TO DO. Copy out each line of the entries below in which the string "function" appears.

Collection entries

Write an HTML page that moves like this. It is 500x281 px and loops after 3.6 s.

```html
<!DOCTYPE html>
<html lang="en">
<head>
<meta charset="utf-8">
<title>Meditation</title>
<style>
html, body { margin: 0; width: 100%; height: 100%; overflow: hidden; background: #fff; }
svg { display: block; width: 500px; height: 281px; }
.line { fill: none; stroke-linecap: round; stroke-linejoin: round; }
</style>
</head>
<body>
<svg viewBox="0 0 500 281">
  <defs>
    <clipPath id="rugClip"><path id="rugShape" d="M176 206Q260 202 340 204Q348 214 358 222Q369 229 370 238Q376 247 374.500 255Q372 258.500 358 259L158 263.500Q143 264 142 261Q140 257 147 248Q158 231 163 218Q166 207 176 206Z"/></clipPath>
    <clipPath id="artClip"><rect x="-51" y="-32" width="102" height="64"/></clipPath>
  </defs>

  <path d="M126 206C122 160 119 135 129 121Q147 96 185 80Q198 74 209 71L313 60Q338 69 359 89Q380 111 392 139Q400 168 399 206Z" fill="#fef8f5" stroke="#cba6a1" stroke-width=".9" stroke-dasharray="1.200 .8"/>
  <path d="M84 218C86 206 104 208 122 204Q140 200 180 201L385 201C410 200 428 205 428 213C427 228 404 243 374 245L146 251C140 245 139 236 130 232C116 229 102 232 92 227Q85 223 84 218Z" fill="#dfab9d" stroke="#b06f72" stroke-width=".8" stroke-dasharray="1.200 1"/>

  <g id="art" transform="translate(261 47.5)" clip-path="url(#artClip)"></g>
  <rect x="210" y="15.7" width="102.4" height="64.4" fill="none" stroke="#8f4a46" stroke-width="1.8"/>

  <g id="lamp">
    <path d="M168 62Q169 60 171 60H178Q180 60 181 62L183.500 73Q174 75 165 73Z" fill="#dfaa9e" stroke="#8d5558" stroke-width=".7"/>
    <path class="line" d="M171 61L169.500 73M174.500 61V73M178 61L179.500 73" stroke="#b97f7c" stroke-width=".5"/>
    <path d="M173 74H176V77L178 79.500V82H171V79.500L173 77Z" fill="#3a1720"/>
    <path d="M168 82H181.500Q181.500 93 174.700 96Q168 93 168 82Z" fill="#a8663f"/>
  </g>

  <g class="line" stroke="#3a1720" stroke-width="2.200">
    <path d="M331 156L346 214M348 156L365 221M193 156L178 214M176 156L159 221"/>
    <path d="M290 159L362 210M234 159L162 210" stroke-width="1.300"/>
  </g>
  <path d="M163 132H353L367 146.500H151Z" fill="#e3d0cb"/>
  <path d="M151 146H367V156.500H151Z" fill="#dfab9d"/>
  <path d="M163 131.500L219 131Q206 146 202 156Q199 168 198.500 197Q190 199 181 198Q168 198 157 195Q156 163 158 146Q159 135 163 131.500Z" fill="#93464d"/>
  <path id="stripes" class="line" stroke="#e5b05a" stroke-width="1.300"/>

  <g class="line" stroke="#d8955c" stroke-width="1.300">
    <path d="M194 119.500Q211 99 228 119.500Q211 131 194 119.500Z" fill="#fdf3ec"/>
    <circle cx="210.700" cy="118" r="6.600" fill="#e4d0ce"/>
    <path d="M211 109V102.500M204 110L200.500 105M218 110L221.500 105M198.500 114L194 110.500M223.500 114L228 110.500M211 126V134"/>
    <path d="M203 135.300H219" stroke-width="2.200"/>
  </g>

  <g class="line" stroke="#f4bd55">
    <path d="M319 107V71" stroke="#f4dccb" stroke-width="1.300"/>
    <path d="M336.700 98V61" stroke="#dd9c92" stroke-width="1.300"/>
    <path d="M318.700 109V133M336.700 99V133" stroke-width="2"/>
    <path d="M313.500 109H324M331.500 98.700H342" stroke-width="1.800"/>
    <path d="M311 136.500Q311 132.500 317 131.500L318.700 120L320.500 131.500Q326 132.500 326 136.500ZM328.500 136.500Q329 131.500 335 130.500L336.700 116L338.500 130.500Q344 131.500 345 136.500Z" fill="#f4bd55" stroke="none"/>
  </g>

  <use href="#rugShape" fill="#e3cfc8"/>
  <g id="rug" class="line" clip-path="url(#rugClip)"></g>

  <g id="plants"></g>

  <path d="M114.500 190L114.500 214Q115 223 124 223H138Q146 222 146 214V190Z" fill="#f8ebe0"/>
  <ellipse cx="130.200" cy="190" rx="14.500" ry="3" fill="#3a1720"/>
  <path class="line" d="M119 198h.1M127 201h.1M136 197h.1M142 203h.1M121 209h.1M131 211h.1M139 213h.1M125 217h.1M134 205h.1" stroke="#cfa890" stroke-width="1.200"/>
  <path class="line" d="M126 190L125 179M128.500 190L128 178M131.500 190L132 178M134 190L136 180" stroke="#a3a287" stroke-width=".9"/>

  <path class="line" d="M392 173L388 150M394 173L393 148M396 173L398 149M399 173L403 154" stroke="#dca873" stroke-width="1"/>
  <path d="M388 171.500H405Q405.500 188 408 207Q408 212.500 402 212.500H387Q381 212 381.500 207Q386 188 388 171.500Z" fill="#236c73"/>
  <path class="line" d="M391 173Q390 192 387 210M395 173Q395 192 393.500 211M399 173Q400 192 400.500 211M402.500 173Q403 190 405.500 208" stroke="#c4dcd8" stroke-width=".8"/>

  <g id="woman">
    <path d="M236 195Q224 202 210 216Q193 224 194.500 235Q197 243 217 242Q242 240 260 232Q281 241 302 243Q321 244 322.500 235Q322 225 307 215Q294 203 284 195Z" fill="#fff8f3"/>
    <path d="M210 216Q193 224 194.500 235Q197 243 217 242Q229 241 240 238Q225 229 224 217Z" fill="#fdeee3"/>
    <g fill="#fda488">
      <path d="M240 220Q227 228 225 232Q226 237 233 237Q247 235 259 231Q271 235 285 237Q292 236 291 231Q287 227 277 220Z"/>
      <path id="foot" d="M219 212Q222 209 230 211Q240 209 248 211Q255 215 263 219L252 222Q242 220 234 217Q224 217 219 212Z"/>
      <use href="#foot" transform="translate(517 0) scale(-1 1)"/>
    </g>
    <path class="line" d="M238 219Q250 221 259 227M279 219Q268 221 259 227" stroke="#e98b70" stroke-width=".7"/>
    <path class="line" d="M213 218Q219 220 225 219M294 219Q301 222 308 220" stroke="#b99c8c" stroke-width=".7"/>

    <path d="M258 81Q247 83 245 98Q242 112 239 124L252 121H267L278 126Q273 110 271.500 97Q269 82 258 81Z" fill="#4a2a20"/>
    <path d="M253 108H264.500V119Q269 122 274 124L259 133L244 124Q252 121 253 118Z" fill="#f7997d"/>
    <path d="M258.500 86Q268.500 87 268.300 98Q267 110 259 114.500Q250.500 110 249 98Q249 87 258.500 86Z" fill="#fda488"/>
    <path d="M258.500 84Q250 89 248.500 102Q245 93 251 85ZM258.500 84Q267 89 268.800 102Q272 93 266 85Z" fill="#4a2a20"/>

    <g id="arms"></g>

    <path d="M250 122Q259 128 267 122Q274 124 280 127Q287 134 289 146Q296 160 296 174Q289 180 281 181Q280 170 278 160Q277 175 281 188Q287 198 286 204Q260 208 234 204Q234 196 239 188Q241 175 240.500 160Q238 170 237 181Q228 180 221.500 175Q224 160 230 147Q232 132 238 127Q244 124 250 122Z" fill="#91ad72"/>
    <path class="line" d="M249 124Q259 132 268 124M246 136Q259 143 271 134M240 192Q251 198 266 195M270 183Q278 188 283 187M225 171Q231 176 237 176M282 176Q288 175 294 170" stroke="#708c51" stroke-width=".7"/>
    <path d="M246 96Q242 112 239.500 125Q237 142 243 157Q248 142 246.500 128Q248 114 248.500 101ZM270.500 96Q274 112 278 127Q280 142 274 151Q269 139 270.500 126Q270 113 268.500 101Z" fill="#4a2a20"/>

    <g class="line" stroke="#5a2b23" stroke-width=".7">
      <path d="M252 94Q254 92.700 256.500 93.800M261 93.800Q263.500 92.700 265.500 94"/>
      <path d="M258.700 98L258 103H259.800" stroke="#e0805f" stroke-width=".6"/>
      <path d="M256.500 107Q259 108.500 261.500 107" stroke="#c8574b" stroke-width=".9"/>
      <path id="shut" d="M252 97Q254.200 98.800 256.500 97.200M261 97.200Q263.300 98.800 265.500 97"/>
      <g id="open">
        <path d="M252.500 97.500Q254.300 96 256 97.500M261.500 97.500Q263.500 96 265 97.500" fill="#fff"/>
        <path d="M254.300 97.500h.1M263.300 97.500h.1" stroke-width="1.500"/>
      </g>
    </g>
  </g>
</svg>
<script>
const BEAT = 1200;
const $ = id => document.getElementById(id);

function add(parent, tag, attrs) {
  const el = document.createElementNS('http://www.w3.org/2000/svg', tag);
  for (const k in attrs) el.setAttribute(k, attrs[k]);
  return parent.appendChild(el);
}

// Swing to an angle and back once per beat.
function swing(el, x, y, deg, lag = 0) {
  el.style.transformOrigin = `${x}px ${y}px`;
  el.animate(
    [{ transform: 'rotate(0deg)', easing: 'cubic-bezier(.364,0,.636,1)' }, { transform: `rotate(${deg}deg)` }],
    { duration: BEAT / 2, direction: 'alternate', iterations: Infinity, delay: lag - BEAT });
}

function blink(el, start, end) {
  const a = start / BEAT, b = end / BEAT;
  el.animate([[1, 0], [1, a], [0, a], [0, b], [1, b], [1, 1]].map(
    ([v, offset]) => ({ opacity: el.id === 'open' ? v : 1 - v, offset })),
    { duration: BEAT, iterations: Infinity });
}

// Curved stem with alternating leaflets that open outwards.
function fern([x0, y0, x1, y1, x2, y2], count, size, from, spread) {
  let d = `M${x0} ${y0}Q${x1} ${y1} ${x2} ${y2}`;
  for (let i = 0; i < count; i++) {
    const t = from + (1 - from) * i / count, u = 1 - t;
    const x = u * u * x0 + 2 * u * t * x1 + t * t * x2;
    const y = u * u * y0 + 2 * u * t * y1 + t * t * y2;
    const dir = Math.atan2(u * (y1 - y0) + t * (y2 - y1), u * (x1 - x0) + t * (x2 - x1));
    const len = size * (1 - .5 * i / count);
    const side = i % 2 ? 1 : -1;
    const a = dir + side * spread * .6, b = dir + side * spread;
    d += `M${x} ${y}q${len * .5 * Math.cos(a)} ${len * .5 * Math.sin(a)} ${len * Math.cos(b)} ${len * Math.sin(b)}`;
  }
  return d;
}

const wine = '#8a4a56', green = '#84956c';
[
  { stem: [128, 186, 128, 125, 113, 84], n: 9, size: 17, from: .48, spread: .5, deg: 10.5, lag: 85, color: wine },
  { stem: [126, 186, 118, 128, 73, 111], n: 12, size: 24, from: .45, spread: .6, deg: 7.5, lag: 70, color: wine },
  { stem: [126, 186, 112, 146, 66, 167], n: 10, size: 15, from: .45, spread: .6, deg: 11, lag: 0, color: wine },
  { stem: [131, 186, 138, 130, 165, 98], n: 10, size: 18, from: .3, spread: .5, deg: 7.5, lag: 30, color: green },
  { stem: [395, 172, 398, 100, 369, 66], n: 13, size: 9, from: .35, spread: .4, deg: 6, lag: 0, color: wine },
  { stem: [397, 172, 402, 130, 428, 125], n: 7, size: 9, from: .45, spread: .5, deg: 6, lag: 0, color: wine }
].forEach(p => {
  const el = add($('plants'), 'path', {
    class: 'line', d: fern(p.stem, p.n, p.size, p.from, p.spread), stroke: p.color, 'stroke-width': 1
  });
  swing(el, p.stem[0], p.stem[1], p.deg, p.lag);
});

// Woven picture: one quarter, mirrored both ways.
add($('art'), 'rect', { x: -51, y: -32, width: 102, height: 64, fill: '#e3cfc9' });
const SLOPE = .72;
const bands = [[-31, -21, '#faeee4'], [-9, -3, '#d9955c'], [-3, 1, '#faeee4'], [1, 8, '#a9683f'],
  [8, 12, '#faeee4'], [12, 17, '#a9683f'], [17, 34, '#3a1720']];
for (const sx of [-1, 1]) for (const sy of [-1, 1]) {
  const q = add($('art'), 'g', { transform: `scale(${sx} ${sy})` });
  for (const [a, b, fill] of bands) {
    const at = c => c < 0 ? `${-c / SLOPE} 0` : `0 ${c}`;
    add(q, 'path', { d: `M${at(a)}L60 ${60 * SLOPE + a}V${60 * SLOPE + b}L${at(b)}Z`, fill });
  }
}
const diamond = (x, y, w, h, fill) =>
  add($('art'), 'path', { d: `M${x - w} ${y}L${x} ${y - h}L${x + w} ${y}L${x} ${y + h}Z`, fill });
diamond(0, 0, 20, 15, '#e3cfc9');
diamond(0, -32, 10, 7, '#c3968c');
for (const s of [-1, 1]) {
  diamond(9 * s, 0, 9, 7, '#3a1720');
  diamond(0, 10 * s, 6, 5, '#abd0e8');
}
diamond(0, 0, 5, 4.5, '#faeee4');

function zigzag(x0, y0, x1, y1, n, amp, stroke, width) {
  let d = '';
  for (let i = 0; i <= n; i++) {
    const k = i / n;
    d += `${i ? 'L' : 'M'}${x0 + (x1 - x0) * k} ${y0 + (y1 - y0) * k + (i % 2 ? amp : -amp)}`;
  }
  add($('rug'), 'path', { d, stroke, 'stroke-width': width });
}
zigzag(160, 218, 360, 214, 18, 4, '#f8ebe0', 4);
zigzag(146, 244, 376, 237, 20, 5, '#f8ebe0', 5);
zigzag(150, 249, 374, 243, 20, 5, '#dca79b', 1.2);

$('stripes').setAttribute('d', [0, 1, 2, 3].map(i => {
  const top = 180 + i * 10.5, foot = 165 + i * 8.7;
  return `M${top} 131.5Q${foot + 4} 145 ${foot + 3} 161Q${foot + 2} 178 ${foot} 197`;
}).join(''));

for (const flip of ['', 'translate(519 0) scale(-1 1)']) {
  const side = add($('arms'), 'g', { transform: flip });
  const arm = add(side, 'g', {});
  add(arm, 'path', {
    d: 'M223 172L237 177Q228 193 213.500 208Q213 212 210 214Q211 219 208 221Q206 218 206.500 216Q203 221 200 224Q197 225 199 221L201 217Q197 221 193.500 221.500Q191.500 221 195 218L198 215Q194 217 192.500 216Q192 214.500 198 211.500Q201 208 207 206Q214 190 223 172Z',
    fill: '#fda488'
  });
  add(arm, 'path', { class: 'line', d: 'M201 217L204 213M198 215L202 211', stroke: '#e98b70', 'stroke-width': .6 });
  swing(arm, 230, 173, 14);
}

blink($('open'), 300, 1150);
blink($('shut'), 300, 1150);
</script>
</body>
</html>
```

REPLY.
function add(parent, tag, attrs) {
function swing(el, x, y, deg, lag = 0) {
function blink(el, start, end) {
function fern([x0, y0, x1, y1, x2, y2], count, size, from, spread) {
function zigzag(x0, y0, x1, y1, n, amp, stroke, width) {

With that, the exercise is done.